Grateful Dead: Formerly The Warlocks (1981-1985)

This mix attempts to find a good setting for the early ‘80s rarities “Dark Star,” “St. Stephen,” “That’s It for The Other One,” and “The Eleven” jam. I decided to flesh it out with other songs that featured in the band’s 1969 sets, with one outlier. 

The earliest track is December 1981 and the latest November 1985. During this period, the band played “Dark Star” twice (’81 and ’84), “St. Stephen” three times (October ’83), “Cryptical Envelopment” five times (1985), and an “Eleven” jam once.
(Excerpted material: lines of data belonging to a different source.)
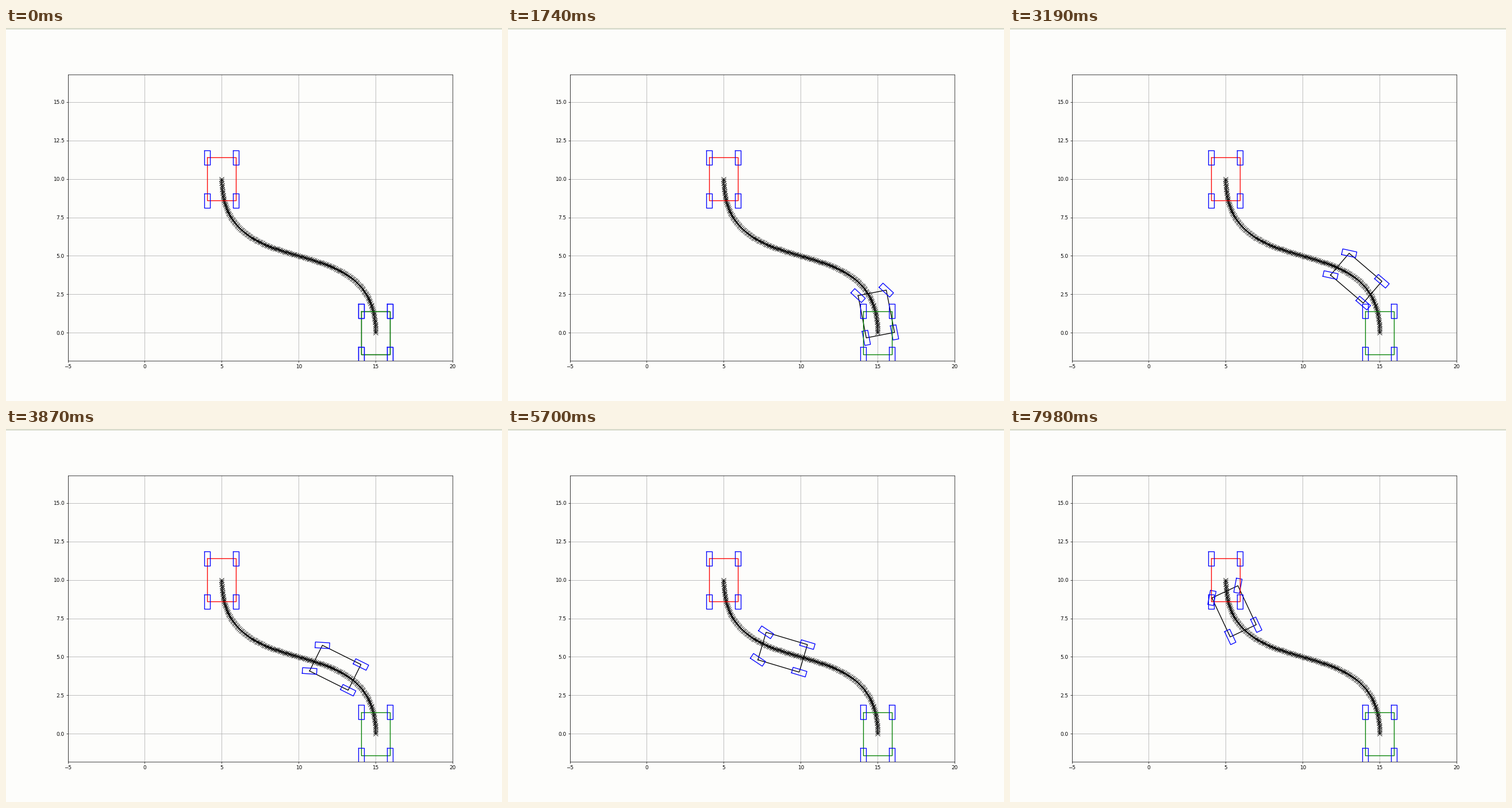
These frames come from a looping animation (863 px wide and 649 px high, 8 s). A matplotlib script:

```python
import numpy as np
import matplotlib.pyplot as plt
from matplotlib.animation import FuncAnimation

W, H, DPI = 863, 649, 64
FRAMES, STEP = 160, 50
LENGTH = 2.8
WIDTH = LENGTH * 2 / 3
BG = "#fdfdfb"

# time, x, y, heading and steering (degrees, left positive), speed
KEYS = np.array([
    [0.25, 15.00, 0.00, 90.0, 0, 0.00],
    [1.20, 14.99, 0.55, 92.0, 16, 1.14],
    [1.74, 14.90, 1.29, 102.1, 38, 1.80],
    [3.19, 13.42, 3.60, 140.3, 28, 1.92],
    [4.59, 11.05, 4.80, 165.2, 17, 1.98],
    [5.70, 8.83, 5.30, 163.4, -17, 2.00],
    [6.62, 7.20, 6.05, 146.5, -28, 1.94],
    [7.98, 5.52, 8.01, 114.3, -36, 1.92],
])
TIMES = KEYS[:, 0]
X, Y = KEYS[:, 1], KEYS[:, 2]
YAW, STEER = np.radians(KEYS[:, 3]), np.radians(KEYS[:, 4])
SPEED = KEYS[:, 5]

POSE = np.stack([X, Y, YAW], axis=1)
RATE = np.stack([SPEED * np.cos(YAW), SPEED * np.sin(YAW),
                 SPEED * np.tan(STEER) / LENGTH], axis=1)


def pose_at(t):
    """Bicycle-model pose: cubic Hermite between the key poses."""
    t = np.clip(t, TIMES[0], TIMES[-1])
    k = min(np.searchsorted(TIMES, t, side="right") - 1, len(TIMES) - 2)
    dt = TIMES[k + 1] - TIMES[k]
    u = (t - TIMES[k]) / dt
    blend = u * u * (3 - 2 * u)
    pose = (POSE[k] * (1 - blend) + POSE[k + 1] * blend
            + dt * RATE[k] * u * (1 - u) ** 2
            - dt * RATE[k + 1] * u * u * (1 - u))
    return (*pose, np.interp(t, TIMES, STEER))


def box(cx, cy, length, width, angle):
    """Closed outline of a rotated rectangle."""
    a = np.array([1, 1, -1, -1, 1]) * length / 2
    b = np.array([1, -1, -1, 1, 1]) * width / 2
    c, s = np.cos(angle), np.sin(angle)
    return cx + a * c - b * s, cy + a * s + b * c


def car_outlines(x, y, yaw, steer=0.0):
    """Body first, then the four wheels centred on its corners."""
    body = box(x, y, LENGTH, WIDTH, yaw)
    turns = (steer, steer, 0, 0)
    wheels = [box(body[0][i], body[1][i], LENGTH / 3, WIDTH / 5, yaw + turn)
              for i, turn in enumerate(turns)]
    return [body] + wheels


def draw_car(ax, color, pose):
    return [ax.plot(*xy, color=color if i == 0 else "b", lw=1.5)[0]
            for i, xy in enumerate(car_outlines(*pose))]


def bezier(points, n):
    p0, p1, p2, p3 = np.array(points, float)
    t = np.linspace(0, 1, n)[:, None]
    return ((1 - t) ** 3 * p0 + 3 * t * (1 - t) ** 2 * p1
            + 3 * t ** 2 * (1 - t) * p2 + t ** 3 * p3).T


fig = plt.figure(figsize=(W / DPI, H / DPI), dpi=DPI, facecolor=BG)

# window edge along the top
for row, color in ((0, "#e9ebdf"), (1, "#c6cab6"), (2, "#eff0e8")):
    fig.add_artist(plt.Rectangle((0, 1 - (row + 1) / H), 1, 1 / H, lw=0,
                                 color=color, transform=fig.transFigure))

ax = fig.add_axes([107.5 / W, 70.5 / H, 669.5 / W, 498 / H], facecolor=BG)
ax.set_xlim(-5, 20)
ax.set_ylim(-1.8, 16.8)
ax.set_xticks(range(-5, 21, 5))
ax.set_yticks(np.arange(0, 15.1, 2.5))
ax.grid(True, color="#b0b0b0", lw=0.9)

reach = np.hypot(10, 10) / 2
path = bezier([(15, 0), (15, reach), (5, 10 - reach), (5, 10)], 150)
ax.plot(*path, "-xk", ms=8, lw=1.5, mew=1)

car = draw_car(ax, "k", pose_at(0))
draw_car(ax, "g", (15, 0, np.pi / 2))
draw_car(ax, "r", (5, 10, np.pi / 2))


def update(i):
    for line, xy in zip(car, car_outlines(*pose_at(i * STEP / 1000))):
        line.set_data(*xy)
    return car


anim = FuncAnimation(fig, update, frames=FRAMES, interval=STEP,
                     repeat=True, repeat_delay=0, blit=False)
plt.show()
```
Some performances were slipshod, and most are in shows that aren’t particularly great in whole.

Nonetheless, there is plenty to love in the music and in joining the audience as it responds to the sudden appearances of these rare, loved songs.

The mix combines soundboard, matrix, and audience tapes – whatever version of my pick I thought put the performance across. Sequencing does an okay job of gently shifting you among the various ambiances. Some parts of the sequence offered nice opportunities for fake segues. (In the song list, below, “>” indicates a real, as-performed segue.)

Many thanks to twitter Deadheads and Heady Versions users for providing great leads on some of the supporting songs. Several of these selections have been released or have appeared on previous SYF mixes.

The mp3 files are tagged with date and source tape info for each track. 

But don’t worry about those details now. Just imagine that this was a legendary, early ‘80s second set, click download, and strap yourself in.

2-hour mp3 mixtape zipped up here

  • Cold Rain and Snow
  • Dancin’ in the Street
  • Jam >
  • Not Fade Away
  • Dark Star
  • The Eleven Jam
  • That’s It for the Other One >
  • Comes a Time >
  • That’s It for the Other One
  • Jam >
  • St. Stephen
  • Dark Star
  • Space >
  • Morning Dew
  • It’s All Over Now, Baby Blue

Artwork by L.B. Cole.

Brent Mydland (Featuring The Grateful Dead)

Possibly the best way to enjoy the compositions that Brent Mydland wrote and sang for The Grateful Dead is all by themselves. Pretend the band joined a solo artist to provide backing for a mid-80s album of his songs. An extended, soulful ride on an emotional rollercoaster. 

I didn’t struggle too hard picking versions, since there are lots of good ones for most songs. Some are released. 

68-minute mp3 mix zipped up here

  • Just a Little Light (3/26/90)
  • Far from Me (7/12/89)
  • Easy to Love You (3/22/90)
  • Never Trust a Woman (10/16/89)
  • Tons of Steel (4/8/85)
  • Revolutionary Hamstrung Blues (3/27/86)
  • Don’t Need Love (11/5/85)
  • Gentlemen, Start Your Engines (7/31/88)
  • Maybe You Know (4/20/83)
  • Blow Away (3/26/90)
  • We Can Run (9/29/89)
  • I Will Take You Home (6/88)

I think this includes every song Mydland wrote or co-wrote - and sang.

Caveat: "Far from Me" and "Easy to Love You" somehow got switched in the running order. The emotional energy works much better Easy > Far. I recommend you swap 'em.